Yes, the Armchair Critic has been had, and I freely criticize myself for my gullibility. Allow me to explain.

One recent afternoon (I had a migraine; can I blame my stupidity on that?), I was scrolling through my Facebook feed and came across a demonstration for Youth Renu face cream (first red flag I missed: youth is not permanently outwardly renewed...ever). Youth Renu claimed its effectiveness had absolutely blown the judges away on Shark Tank (yours truly tossed tenets of journalism out the window and neglected to confirm this). A product featured on Shark Tank, the ABC program featuring hopeful entrepreneurs offering “the next best thing”, has to be good. It has to work. It has to be worth the money asked for it. Right? Wrong.

The Facebook advertisement featured a video of the face cream working its magic on a middle-aged woman with facial wrinkles and dark circles beneath her eyes (next red flag I missed: “before and after” photographs/videos are always doctored). For a nominal shipping cost, I could have a free sample. On a whim, I ordered the cream. Impulsiveness is foreign to my character; thus, I missed the biggest red flag: the very temptation to act against my better judgment should have alerted me that something was not right.

A week or two later, I received my free samples. Did they work? Absolutely not. I tossed the creams aside and didn't think too much of it - until I received my credit card bill. In addition to the shipping charge, I was billed for a monthly subscription I had NOT agreed to. In my defense, before I ordered my sample, I carefully examined the advertisement for the fine print that would tie me into a subscription I did not want. I saw no such notice. If it was there, it must have been minuscule, and I missed it. Needless to say, I was livid when I saw the monthly subscription charges: $86 for one cream and $89 for the other!

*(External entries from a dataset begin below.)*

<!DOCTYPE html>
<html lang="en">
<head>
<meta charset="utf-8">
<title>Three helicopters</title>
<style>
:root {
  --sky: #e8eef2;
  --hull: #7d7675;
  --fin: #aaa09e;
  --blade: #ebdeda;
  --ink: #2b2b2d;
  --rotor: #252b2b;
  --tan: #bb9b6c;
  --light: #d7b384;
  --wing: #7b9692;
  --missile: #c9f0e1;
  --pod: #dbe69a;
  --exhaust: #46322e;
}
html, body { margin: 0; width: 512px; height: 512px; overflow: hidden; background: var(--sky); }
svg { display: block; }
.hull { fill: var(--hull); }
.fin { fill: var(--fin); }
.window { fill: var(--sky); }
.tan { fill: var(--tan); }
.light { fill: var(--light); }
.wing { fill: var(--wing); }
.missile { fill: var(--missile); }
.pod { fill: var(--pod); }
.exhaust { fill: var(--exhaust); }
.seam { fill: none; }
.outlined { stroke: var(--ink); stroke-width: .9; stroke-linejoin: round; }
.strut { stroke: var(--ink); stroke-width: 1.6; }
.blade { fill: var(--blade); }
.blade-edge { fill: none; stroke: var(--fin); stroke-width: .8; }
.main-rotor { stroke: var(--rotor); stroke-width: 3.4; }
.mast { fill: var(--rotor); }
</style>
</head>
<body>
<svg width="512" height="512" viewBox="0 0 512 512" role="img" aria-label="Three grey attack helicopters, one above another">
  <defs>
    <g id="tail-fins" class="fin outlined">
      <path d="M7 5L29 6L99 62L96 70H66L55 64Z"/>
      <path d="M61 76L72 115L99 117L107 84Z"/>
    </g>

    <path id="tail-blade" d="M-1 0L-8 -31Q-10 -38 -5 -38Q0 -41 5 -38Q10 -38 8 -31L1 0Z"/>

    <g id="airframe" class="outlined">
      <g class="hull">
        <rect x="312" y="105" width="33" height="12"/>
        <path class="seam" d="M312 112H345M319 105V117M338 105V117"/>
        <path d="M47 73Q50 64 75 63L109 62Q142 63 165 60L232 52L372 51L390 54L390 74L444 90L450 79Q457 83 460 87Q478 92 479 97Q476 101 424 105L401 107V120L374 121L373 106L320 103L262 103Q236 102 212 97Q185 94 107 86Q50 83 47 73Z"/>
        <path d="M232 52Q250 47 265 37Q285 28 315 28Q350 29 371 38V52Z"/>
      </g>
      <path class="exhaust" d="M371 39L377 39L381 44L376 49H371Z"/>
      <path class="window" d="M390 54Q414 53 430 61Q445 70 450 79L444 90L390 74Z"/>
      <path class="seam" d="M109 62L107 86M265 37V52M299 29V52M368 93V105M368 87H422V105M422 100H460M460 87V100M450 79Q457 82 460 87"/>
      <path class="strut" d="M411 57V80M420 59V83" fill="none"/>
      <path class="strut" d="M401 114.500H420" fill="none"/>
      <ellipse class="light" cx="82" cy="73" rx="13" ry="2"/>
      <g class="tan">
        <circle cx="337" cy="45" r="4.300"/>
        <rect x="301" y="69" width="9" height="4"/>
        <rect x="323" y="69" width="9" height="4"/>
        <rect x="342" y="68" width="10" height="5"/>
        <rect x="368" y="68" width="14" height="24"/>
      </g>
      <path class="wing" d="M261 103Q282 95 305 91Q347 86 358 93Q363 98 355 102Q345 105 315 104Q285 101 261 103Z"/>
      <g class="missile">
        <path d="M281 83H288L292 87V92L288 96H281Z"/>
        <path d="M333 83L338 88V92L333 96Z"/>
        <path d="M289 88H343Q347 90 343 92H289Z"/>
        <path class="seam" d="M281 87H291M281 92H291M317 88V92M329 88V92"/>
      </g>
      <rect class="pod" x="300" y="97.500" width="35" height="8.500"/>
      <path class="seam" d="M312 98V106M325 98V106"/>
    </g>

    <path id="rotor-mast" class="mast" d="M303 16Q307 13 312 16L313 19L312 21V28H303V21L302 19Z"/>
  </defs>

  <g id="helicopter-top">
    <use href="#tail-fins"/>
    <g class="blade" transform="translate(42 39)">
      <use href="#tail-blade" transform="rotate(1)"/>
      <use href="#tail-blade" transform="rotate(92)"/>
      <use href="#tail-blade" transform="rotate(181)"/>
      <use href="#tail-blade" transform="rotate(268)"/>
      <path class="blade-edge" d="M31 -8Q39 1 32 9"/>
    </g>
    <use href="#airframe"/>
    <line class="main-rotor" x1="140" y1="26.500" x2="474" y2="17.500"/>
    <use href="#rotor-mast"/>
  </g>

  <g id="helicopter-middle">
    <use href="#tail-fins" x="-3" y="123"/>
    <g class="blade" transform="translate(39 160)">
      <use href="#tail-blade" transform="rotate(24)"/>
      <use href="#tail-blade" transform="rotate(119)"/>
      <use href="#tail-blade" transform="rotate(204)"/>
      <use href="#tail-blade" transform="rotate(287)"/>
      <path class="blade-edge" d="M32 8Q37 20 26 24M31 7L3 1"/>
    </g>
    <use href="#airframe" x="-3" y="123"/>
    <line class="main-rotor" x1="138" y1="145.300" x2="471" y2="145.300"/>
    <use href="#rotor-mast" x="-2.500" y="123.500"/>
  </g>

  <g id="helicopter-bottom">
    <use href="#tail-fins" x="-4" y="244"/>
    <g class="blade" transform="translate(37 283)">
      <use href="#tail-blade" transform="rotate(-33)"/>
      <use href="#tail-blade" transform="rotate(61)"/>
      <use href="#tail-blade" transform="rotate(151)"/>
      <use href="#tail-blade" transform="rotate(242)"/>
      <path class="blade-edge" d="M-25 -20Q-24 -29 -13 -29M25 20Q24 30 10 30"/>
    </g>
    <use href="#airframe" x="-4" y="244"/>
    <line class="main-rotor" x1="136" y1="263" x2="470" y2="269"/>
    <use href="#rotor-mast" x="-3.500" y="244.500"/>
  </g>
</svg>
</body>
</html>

I immediately called the number on the back of my credit card and informed them I had NOT authorized these charges. They were helpful, initiated an investigation, and recommended I close my account and open a new one to prevent the company from charging my account in the future. Next, I telephoned the company to chew them out and cancel this false subscription. The company representative was accommodating, canceled my bogus order without argument, and confirmed cancellation via email. Order canceled. Lesson learned.

It would be easy to blame my lack of forethought on my migraine, or Facebook for allowing misleading advertisements, or Shark Tank for not carefully monitoring who is capitalizing on their name, but I can't. Marketers successfully appealed to my ego; vanity usurped common sense. The blame rests with me.

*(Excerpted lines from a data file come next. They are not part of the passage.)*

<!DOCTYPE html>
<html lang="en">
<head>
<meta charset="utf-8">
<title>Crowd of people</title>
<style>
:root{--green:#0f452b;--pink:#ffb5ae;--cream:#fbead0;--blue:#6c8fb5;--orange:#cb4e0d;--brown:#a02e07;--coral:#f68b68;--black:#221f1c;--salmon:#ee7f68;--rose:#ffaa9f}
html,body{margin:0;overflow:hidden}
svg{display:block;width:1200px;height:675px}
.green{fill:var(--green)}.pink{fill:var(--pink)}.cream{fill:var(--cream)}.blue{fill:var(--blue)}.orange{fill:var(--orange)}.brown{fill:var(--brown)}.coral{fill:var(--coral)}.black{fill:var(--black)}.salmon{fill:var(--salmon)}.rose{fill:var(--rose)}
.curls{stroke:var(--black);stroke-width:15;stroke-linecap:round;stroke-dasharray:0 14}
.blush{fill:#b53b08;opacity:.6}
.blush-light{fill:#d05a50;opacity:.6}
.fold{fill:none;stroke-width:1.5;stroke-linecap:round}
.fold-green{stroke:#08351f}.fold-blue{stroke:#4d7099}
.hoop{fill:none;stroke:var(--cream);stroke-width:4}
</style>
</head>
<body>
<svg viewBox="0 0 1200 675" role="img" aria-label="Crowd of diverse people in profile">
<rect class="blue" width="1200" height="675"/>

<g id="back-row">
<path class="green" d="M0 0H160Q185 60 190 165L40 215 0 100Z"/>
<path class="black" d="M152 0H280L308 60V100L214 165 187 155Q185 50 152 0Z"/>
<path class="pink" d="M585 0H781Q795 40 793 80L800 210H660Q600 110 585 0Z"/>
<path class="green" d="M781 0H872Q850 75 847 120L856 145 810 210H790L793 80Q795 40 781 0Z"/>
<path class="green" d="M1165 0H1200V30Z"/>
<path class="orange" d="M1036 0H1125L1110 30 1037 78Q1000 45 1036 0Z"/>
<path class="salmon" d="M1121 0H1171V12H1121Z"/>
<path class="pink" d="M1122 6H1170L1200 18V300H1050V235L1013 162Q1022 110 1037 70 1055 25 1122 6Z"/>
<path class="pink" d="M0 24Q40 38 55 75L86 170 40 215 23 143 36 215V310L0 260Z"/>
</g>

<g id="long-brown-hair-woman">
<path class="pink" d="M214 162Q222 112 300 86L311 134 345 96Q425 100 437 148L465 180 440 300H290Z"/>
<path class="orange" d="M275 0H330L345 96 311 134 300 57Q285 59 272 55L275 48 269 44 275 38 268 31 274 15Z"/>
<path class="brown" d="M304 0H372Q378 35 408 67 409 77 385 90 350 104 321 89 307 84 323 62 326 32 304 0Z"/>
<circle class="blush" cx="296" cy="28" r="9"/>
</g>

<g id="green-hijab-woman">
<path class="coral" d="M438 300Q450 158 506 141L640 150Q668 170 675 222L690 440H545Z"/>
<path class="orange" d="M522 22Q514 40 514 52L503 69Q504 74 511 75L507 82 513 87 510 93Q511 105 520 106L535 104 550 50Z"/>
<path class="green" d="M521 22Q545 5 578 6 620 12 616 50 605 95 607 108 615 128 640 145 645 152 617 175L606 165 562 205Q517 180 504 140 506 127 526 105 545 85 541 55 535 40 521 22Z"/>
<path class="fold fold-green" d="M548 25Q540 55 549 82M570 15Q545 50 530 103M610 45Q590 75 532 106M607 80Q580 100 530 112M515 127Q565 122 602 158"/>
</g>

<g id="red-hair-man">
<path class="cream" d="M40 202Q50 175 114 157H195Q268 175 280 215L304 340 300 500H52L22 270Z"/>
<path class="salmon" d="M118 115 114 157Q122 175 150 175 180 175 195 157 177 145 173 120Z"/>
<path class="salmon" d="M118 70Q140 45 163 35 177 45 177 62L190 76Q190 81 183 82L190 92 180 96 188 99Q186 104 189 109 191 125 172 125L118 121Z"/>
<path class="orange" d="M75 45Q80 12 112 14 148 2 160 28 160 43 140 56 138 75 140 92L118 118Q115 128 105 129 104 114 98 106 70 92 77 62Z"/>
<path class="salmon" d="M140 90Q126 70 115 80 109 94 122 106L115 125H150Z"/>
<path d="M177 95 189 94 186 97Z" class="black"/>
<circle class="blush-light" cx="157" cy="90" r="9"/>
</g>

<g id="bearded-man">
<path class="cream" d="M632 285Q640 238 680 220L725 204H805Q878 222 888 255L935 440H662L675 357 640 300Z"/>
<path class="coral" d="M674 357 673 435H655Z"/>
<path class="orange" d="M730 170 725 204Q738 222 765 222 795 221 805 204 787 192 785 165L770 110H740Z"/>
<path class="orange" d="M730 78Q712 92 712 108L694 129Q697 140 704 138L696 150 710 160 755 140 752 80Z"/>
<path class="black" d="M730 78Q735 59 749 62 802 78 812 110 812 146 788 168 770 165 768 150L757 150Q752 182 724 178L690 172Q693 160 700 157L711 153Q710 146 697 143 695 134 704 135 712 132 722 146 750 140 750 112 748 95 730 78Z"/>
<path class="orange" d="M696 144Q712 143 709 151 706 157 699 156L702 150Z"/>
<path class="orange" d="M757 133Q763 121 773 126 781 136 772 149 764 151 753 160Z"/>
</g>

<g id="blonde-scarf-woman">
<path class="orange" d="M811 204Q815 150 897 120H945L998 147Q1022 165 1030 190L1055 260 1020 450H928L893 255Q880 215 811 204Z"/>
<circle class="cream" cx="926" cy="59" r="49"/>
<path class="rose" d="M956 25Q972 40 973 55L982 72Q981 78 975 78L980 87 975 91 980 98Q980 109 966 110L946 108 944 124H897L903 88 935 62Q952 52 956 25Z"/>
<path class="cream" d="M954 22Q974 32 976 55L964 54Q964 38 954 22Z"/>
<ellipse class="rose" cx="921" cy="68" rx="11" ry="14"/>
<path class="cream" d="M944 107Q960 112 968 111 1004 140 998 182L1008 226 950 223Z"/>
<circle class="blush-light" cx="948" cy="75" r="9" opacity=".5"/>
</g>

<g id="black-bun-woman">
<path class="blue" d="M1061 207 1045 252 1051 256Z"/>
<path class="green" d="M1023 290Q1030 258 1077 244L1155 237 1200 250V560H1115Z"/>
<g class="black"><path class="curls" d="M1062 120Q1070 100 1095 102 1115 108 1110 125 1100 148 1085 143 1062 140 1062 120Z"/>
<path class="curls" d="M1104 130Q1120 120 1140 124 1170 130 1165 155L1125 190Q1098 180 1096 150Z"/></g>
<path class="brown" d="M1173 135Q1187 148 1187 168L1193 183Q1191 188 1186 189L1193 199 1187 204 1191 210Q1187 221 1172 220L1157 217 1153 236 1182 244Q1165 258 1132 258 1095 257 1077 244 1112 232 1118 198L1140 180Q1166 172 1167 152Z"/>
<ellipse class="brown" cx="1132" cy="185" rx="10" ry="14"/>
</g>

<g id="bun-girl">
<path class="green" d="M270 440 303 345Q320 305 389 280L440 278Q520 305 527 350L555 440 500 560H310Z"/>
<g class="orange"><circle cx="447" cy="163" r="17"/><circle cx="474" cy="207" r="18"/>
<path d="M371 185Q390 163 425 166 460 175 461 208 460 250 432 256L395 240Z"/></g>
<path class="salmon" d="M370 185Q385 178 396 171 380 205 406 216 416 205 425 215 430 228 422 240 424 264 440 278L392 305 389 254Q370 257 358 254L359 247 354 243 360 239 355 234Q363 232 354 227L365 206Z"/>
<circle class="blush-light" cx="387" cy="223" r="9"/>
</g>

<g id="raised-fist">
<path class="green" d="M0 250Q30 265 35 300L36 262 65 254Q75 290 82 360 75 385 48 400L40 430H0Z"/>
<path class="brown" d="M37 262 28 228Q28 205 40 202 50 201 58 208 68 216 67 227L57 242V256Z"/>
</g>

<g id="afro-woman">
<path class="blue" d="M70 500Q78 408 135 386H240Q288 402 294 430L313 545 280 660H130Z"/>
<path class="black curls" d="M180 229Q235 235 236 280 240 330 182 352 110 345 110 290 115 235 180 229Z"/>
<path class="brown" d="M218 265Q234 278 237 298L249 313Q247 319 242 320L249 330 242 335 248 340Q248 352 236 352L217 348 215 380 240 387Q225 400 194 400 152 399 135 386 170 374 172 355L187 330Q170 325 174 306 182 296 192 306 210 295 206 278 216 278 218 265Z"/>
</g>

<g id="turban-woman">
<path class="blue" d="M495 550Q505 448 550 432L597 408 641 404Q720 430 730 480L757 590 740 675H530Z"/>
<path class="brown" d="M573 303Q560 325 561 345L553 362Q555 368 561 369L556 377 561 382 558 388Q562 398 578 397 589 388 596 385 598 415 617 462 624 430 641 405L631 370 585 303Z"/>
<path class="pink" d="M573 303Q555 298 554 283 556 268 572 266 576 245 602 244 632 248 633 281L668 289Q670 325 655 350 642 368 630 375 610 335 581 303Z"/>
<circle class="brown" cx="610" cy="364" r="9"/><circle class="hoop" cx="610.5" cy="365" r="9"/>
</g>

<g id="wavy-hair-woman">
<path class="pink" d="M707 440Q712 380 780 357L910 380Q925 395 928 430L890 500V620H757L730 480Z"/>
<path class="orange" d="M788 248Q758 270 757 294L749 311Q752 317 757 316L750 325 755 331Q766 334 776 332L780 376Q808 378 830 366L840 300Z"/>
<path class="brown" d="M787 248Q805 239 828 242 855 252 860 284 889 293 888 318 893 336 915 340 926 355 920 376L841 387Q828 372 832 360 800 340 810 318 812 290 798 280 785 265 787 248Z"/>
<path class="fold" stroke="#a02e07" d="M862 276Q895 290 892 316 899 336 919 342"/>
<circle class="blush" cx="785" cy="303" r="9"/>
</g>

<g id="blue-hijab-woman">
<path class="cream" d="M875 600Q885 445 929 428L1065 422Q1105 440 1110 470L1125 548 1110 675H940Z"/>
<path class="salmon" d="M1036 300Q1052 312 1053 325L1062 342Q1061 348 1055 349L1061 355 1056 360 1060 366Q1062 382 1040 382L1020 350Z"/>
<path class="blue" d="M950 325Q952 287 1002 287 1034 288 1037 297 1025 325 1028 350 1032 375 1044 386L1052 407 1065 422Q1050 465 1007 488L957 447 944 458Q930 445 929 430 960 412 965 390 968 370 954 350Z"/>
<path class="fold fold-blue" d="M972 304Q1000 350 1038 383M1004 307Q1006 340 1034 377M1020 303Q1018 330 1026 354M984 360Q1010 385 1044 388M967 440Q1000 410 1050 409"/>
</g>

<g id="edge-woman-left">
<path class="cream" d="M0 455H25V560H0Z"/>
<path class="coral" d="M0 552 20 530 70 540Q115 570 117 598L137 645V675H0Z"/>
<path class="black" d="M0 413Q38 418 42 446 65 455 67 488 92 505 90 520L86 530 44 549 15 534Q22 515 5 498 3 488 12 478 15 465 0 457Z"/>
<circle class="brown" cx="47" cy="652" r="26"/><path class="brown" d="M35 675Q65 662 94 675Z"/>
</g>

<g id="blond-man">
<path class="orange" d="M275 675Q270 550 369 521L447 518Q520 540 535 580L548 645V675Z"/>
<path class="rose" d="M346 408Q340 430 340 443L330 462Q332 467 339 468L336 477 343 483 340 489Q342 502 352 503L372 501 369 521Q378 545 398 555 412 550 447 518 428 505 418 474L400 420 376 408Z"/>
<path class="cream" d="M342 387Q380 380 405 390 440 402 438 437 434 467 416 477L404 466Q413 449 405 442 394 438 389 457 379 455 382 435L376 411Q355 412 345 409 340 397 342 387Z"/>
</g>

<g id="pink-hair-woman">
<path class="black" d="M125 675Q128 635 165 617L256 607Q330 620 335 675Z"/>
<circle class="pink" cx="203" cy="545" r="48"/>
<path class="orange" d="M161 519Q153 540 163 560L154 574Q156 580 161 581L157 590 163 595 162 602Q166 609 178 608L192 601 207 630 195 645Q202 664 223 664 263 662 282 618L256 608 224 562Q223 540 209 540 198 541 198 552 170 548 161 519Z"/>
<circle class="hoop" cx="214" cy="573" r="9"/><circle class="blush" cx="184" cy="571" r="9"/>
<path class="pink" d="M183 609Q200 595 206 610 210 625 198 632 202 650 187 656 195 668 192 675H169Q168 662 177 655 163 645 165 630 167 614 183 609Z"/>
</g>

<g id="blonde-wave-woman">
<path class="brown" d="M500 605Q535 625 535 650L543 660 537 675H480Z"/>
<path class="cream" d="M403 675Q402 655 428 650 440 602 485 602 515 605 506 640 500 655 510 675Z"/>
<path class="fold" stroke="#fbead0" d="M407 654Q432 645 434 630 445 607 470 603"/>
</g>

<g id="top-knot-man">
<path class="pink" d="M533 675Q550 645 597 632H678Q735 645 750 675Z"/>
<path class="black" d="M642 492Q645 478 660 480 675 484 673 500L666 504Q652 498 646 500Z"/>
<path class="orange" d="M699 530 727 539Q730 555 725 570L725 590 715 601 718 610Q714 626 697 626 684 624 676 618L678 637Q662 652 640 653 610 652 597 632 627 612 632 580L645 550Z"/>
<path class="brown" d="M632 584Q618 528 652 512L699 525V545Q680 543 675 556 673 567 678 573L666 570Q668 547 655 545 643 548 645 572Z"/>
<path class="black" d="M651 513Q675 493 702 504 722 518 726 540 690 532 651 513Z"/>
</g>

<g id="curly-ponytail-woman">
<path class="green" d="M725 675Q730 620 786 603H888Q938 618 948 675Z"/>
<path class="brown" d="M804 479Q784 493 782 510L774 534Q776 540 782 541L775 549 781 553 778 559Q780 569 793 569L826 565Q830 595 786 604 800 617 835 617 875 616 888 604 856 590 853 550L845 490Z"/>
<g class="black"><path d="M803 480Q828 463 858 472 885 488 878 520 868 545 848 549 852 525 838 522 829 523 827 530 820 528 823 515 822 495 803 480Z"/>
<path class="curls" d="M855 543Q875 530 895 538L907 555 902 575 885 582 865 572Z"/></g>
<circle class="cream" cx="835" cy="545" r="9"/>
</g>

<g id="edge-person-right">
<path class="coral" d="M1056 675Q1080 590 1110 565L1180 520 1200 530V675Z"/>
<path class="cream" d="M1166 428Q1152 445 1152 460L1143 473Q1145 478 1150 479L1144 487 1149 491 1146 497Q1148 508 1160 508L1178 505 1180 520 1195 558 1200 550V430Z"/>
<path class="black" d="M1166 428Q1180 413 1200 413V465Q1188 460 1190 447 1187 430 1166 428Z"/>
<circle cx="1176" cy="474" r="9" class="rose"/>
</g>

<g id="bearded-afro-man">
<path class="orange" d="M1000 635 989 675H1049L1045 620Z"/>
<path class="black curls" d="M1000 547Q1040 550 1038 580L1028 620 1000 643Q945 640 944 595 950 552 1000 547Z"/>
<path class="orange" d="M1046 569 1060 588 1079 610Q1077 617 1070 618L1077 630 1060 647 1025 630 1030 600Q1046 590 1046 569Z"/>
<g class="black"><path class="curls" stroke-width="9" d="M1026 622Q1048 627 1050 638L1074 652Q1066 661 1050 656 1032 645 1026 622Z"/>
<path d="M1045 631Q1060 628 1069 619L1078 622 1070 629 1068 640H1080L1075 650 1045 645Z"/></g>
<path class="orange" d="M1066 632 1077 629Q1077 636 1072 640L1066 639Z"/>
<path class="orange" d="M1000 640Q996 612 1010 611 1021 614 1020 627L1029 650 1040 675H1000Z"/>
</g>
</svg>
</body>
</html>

Bottom line: Facebook buyers, beware! Don't be fooled as I was. Be mindful. Be vigilant. The old adage is absolutely true: there's no such thing as a free lunch – or in this case, free face cream.